[Items from a data source]
__________
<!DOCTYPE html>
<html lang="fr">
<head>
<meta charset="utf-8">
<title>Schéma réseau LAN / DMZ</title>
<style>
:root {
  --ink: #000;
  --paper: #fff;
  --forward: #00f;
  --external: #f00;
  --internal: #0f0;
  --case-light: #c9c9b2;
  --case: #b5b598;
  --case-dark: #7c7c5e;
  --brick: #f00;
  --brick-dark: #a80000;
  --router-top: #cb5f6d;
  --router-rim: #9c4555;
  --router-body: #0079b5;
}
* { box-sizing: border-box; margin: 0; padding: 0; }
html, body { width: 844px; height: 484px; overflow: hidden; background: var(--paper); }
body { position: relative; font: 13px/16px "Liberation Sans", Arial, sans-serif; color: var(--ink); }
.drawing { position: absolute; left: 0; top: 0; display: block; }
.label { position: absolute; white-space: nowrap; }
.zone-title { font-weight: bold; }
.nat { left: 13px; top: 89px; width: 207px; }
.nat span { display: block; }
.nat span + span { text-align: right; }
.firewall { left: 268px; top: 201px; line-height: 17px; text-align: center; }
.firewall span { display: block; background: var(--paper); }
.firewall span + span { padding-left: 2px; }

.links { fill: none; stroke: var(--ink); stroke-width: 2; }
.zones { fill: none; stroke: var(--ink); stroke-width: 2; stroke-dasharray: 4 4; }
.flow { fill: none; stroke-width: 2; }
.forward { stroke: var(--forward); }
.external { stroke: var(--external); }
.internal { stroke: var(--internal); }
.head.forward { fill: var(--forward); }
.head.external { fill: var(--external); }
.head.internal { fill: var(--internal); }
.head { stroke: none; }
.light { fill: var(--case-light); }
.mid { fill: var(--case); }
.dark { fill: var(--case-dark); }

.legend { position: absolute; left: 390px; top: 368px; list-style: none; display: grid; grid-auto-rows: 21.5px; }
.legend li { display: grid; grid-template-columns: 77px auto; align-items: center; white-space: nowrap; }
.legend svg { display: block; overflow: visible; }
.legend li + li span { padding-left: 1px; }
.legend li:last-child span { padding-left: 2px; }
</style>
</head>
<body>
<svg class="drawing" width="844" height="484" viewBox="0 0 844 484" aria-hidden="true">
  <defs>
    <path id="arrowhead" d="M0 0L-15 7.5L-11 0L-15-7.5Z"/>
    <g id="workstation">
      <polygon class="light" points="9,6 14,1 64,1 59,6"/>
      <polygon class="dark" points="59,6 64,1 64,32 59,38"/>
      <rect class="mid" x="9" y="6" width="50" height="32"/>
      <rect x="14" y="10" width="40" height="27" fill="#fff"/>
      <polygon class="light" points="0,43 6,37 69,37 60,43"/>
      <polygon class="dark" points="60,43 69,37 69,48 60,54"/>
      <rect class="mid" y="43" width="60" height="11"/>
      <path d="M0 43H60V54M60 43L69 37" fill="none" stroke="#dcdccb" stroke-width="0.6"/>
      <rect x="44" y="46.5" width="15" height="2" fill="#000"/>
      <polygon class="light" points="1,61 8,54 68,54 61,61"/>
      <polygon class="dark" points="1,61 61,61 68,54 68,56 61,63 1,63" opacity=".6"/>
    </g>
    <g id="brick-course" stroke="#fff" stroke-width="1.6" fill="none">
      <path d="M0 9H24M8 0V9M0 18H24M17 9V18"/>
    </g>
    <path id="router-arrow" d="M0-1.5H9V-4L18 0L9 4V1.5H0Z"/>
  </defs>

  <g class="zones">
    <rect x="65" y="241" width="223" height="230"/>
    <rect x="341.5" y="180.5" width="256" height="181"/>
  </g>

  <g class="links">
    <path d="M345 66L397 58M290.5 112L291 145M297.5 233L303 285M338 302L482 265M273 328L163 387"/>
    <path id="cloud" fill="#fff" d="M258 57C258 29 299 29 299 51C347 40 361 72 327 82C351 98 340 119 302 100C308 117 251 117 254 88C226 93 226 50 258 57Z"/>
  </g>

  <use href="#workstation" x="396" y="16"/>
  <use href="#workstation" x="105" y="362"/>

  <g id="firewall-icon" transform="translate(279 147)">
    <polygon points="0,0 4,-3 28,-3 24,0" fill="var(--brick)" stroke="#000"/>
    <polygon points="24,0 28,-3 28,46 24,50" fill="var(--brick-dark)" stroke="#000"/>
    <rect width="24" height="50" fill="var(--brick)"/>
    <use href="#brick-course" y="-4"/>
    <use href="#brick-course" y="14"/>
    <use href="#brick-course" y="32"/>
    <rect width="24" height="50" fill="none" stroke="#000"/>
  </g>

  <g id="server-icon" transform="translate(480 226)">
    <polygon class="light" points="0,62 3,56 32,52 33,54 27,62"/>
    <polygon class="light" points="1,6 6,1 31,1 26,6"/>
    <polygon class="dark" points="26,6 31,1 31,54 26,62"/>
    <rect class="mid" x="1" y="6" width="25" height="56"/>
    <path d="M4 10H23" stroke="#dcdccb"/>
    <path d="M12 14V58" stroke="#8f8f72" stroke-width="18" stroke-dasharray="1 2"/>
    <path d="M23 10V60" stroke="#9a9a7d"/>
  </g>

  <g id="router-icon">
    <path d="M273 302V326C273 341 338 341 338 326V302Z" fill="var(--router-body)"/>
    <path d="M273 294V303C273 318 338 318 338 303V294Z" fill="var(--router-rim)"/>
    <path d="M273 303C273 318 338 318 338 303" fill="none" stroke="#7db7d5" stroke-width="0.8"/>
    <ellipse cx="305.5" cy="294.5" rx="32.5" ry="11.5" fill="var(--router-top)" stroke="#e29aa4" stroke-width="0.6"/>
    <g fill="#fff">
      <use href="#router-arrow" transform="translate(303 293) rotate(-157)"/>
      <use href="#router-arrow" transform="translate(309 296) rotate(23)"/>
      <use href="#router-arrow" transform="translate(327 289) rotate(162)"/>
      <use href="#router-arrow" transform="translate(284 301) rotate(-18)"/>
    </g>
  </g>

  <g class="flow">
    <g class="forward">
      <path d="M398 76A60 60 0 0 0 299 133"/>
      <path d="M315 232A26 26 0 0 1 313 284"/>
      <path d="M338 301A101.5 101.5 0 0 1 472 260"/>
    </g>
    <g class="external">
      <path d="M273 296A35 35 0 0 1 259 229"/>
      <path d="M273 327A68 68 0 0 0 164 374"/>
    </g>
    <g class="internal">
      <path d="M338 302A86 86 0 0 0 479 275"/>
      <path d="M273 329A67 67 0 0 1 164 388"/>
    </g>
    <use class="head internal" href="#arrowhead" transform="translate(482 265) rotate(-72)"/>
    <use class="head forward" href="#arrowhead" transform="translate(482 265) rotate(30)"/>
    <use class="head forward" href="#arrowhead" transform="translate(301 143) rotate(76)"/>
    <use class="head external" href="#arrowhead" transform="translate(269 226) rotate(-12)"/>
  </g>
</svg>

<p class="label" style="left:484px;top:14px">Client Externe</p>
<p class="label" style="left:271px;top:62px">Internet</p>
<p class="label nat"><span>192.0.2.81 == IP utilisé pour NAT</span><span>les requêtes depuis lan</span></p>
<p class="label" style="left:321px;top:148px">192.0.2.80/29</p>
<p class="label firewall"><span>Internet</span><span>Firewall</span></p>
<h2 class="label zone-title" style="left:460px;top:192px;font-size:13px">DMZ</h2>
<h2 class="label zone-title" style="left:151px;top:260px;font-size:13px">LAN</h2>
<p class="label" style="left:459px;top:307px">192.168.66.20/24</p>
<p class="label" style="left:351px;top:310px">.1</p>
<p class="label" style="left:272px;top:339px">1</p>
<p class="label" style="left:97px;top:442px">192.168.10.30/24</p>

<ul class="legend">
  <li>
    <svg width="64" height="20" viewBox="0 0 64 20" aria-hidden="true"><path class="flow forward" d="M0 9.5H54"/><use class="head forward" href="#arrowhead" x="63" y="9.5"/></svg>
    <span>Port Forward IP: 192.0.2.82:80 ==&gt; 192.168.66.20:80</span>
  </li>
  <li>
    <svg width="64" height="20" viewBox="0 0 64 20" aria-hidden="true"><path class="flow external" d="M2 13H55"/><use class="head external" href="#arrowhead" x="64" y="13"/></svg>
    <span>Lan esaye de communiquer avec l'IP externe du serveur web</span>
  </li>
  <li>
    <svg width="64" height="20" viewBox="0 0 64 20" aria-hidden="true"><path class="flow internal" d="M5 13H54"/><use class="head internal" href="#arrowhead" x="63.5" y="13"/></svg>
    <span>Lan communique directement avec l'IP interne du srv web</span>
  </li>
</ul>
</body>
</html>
__________
Prompt: Your reply should be only the number of lines in the preceding data that include the word "light".

Written reply: 7